Problem to solve -> All lines with the word "Started" must be pulled from the entries below.
■ ■ ■
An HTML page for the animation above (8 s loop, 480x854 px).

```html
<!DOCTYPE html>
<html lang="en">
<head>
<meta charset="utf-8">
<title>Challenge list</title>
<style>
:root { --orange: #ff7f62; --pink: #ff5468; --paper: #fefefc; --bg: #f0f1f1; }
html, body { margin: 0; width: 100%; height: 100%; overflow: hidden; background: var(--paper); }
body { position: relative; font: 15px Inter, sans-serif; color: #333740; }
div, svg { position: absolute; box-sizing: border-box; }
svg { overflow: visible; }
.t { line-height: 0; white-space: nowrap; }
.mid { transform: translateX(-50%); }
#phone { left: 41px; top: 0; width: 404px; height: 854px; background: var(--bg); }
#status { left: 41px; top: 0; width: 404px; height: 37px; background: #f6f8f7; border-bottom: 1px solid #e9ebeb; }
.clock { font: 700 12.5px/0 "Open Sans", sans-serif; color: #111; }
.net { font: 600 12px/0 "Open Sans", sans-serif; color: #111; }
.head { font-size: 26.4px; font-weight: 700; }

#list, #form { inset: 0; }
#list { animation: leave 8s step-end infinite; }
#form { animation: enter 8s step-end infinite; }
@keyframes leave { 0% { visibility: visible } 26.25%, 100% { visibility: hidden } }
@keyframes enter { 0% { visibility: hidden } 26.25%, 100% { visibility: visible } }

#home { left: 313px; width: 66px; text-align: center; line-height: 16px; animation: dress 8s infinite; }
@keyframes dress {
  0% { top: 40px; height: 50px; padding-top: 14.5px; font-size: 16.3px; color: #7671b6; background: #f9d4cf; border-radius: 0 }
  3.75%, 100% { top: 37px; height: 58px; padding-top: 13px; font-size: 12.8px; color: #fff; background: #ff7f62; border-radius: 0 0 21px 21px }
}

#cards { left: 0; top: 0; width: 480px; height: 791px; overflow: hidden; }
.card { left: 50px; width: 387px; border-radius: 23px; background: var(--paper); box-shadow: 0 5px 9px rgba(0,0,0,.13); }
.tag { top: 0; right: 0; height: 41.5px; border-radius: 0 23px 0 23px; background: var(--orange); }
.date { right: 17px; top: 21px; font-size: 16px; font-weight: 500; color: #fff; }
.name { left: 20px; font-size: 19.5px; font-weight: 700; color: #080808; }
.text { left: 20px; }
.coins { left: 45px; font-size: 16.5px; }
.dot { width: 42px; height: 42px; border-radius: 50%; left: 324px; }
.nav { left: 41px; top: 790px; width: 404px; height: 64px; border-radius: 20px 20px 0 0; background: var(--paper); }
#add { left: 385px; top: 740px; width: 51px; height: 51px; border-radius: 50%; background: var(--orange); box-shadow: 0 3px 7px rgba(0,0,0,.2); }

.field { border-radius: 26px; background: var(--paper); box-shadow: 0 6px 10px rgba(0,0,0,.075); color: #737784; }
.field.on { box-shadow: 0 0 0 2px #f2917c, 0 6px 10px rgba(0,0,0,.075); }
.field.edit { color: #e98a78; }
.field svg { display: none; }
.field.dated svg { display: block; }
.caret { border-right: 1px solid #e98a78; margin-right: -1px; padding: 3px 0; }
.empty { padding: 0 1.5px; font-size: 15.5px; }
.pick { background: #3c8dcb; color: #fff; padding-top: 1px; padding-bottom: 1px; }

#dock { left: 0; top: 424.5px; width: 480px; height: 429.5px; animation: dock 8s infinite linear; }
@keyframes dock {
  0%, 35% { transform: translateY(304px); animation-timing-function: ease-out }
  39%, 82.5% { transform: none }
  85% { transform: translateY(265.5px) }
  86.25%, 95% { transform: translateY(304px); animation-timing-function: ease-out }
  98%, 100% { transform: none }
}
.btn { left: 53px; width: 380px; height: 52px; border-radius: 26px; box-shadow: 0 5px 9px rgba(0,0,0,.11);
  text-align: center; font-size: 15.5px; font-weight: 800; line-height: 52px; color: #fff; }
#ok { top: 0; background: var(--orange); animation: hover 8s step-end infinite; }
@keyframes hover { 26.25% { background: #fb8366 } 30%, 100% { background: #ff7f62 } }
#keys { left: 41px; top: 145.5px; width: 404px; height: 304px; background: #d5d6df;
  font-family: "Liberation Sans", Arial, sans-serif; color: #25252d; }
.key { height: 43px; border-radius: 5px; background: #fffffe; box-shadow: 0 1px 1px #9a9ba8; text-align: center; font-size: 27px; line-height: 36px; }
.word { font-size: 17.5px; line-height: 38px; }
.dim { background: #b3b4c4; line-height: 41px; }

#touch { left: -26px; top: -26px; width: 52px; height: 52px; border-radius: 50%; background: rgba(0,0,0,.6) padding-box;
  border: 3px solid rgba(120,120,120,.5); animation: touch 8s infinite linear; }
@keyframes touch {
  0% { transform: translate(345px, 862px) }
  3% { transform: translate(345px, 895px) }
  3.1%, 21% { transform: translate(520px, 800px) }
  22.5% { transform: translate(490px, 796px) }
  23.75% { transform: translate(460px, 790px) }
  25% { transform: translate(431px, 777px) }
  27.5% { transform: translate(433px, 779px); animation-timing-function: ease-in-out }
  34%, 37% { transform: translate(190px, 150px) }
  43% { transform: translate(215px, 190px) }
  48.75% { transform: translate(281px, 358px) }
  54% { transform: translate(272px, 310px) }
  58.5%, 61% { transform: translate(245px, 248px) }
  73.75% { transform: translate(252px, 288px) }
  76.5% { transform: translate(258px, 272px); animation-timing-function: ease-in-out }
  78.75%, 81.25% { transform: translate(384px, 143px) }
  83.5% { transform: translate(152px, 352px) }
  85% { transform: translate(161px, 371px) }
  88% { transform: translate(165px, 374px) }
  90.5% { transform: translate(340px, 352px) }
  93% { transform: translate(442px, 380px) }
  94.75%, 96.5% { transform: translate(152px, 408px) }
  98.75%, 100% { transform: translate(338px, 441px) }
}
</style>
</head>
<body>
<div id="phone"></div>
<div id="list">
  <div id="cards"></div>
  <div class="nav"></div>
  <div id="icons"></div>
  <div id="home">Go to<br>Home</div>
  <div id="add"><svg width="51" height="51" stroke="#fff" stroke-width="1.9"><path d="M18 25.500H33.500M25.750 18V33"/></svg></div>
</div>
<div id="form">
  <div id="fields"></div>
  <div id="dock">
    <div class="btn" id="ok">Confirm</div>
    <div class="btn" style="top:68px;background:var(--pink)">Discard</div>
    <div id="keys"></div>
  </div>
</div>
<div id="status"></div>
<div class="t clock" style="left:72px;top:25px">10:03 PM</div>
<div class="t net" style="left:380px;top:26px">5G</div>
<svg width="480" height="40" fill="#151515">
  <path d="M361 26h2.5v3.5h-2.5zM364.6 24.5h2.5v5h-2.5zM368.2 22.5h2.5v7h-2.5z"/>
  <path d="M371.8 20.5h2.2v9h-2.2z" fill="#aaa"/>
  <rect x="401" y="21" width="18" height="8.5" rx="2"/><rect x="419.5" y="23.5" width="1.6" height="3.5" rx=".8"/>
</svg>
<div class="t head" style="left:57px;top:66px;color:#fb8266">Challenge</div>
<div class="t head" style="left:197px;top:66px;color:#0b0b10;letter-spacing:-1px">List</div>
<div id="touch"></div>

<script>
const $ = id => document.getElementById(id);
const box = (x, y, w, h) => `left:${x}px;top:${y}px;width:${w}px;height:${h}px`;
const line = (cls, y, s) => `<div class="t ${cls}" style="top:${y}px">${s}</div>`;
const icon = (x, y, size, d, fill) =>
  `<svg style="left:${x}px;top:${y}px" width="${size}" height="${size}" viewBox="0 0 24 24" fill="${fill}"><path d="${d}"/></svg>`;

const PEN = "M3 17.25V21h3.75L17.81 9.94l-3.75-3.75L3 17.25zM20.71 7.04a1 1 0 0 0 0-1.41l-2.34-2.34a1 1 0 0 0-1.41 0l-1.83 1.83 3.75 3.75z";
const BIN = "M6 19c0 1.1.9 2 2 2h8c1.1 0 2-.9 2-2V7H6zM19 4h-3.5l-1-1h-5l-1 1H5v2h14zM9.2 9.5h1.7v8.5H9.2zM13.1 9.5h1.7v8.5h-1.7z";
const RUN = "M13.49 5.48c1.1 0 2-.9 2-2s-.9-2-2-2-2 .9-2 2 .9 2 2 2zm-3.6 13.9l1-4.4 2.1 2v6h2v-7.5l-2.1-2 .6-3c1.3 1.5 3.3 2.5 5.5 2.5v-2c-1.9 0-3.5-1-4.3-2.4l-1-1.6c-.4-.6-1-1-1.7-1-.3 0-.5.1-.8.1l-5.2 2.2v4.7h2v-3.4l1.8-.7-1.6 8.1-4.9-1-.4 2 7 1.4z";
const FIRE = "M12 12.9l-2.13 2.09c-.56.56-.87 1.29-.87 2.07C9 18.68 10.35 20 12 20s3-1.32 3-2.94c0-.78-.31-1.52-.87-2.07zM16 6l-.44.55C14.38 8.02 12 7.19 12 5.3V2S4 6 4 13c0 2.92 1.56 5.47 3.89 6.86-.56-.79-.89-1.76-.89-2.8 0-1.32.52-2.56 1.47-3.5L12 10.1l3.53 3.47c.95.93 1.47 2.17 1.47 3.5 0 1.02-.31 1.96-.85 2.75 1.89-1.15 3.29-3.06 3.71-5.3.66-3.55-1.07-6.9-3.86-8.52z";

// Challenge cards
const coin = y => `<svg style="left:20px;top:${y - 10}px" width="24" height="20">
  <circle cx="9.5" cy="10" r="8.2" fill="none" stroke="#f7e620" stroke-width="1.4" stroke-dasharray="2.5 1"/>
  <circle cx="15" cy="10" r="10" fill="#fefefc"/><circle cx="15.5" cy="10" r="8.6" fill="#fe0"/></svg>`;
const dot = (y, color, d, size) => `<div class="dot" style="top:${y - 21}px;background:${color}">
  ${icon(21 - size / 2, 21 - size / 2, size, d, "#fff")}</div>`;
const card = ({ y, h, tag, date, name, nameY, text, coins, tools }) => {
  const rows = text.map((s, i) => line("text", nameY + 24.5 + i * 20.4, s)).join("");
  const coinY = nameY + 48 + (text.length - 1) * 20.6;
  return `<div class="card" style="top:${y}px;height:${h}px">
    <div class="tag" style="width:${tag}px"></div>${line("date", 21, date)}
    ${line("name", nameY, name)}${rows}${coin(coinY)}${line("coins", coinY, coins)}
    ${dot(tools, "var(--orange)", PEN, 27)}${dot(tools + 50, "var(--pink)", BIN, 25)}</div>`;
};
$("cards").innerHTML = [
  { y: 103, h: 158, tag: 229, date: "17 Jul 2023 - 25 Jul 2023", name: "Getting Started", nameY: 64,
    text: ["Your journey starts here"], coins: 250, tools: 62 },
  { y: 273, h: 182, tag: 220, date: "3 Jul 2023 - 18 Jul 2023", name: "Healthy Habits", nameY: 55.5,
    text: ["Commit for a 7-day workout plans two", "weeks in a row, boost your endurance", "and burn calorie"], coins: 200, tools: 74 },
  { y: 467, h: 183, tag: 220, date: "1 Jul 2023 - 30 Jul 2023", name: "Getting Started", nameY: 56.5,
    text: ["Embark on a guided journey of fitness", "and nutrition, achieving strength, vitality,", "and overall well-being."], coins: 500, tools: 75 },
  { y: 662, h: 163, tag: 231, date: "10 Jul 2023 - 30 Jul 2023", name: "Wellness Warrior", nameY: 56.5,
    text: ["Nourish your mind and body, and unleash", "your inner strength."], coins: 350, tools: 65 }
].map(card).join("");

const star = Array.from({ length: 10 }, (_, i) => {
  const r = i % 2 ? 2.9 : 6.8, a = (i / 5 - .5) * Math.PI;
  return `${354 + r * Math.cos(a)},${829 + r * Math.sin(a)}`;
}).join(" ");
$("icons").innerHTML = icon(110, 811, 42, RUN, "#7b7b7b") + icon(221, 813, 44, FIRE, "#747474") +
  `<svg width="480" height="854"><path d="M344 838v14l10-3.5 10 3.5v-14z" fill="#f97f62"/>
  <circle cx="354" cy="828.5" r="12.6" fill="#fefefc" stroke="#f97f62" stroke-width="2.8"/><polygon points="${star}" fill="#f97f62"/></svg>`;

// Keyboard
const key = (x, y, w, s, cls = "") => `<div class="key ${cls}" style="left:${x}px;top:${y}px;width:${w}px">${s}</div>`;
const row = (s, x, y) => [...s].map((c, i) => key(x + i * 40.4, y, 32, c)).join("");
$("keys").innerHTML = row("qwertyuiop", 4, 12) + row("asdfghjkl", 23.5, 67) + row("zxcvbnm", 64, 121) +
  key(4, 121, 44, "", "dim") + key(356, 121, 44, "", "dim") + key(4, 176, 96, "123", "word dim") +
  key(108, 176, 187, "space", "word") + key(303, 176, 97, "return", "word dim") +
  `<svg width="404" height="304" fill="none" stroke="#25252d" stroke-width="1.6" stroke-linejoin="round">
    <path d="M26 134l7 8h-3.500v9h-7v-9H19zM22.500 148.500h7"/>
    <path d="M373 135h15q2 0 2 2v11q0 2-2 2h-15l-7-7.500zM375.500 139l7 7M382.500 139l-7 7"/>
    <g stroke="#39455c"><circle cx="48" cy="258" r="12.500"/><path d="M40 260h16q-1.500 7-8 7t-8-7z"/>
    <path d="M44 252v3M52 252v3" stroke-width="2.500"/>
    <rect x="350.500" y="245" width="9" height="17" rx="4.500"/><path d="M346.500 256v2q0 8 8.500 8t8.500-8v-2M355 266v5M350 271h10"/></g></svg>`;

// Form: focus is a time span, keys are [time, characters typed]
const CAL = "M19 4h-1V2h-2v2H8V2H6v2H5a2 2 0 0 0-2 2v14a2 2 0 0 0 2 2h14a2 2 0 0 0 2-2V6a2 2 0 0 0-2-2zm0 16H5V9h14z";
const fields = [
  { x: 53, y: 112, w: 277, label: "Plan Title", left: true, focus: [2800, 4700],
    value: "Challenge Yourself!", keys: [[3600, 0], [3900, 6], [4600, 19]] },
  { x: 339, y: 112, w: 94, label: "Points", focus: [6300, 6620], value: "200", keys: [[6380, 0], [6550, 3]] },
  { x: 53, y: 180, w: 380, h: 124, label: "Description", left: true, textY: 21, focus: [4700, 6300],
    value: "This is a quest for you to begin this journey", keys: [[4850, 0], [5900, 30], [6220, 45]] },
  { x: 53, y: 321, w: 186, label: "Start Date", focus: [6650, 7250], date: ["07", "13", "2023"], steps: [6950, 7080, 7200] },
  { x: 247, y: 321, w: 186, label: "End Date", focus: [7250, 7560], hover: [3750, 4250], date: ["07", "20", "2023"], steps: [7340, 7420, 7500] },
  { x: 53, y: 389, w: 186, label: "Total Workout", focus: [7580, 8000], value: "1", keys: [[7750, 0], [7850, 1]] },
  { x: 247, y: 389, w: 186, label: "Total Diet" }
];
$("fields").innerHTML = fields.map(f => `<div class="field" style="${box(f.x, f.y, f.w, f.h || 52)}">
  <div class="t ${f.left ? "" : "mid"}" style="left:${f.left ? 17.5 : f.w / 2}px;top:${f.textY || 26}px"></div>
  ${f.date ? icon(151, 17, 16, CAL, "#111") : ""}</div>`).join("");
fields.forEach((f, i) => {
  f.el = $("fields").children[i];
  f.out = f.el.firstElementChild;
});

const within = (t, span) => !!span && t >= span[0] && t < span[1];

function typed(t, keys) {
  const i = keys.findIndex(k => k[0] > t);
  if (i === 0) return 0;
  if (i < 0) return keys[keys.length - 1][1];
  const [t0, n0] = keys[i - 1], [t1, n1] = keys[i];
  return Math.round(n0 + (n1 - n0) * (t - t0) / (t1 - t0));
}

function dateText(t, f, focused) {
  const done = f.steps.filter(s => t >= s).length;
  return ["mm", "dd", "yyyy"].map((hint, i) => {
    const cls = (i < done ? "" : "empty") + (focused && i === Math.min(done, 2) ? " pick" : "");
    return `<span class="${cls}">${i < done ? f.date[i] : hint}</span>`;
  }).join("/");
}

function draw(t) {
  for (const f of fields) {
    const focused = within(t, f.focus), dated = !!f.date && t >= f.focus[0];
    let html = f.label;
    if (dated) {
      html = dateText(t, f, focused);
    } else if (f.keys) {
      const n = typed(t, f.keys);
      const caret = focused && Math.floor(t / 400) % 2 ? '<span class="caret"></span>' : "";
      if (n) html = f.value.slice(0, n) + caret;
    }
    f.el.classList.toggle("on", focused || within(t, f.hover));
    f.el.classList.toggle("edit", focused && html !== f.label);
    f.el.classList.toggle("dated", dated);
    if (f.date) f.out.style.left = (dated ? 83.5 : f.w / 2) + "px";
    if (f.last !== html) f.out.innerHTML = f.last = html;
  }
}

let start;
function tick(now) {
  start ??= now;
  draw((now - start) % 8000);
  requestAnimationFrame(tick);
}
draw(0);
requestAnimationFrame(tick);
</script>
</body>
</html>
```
■ ■ ■
Exercise output ->
  { y: 103, h: 158, tag: 229, date: "17 Jul 2023 - 25 Jul 2023", name: "Getting Started", nameY: 64,
  { y: 467, h: 183, tag: 220, date: "1 Jul 2023 - 30 Jul 2023", name: "Getting Started", nameY: 56.5,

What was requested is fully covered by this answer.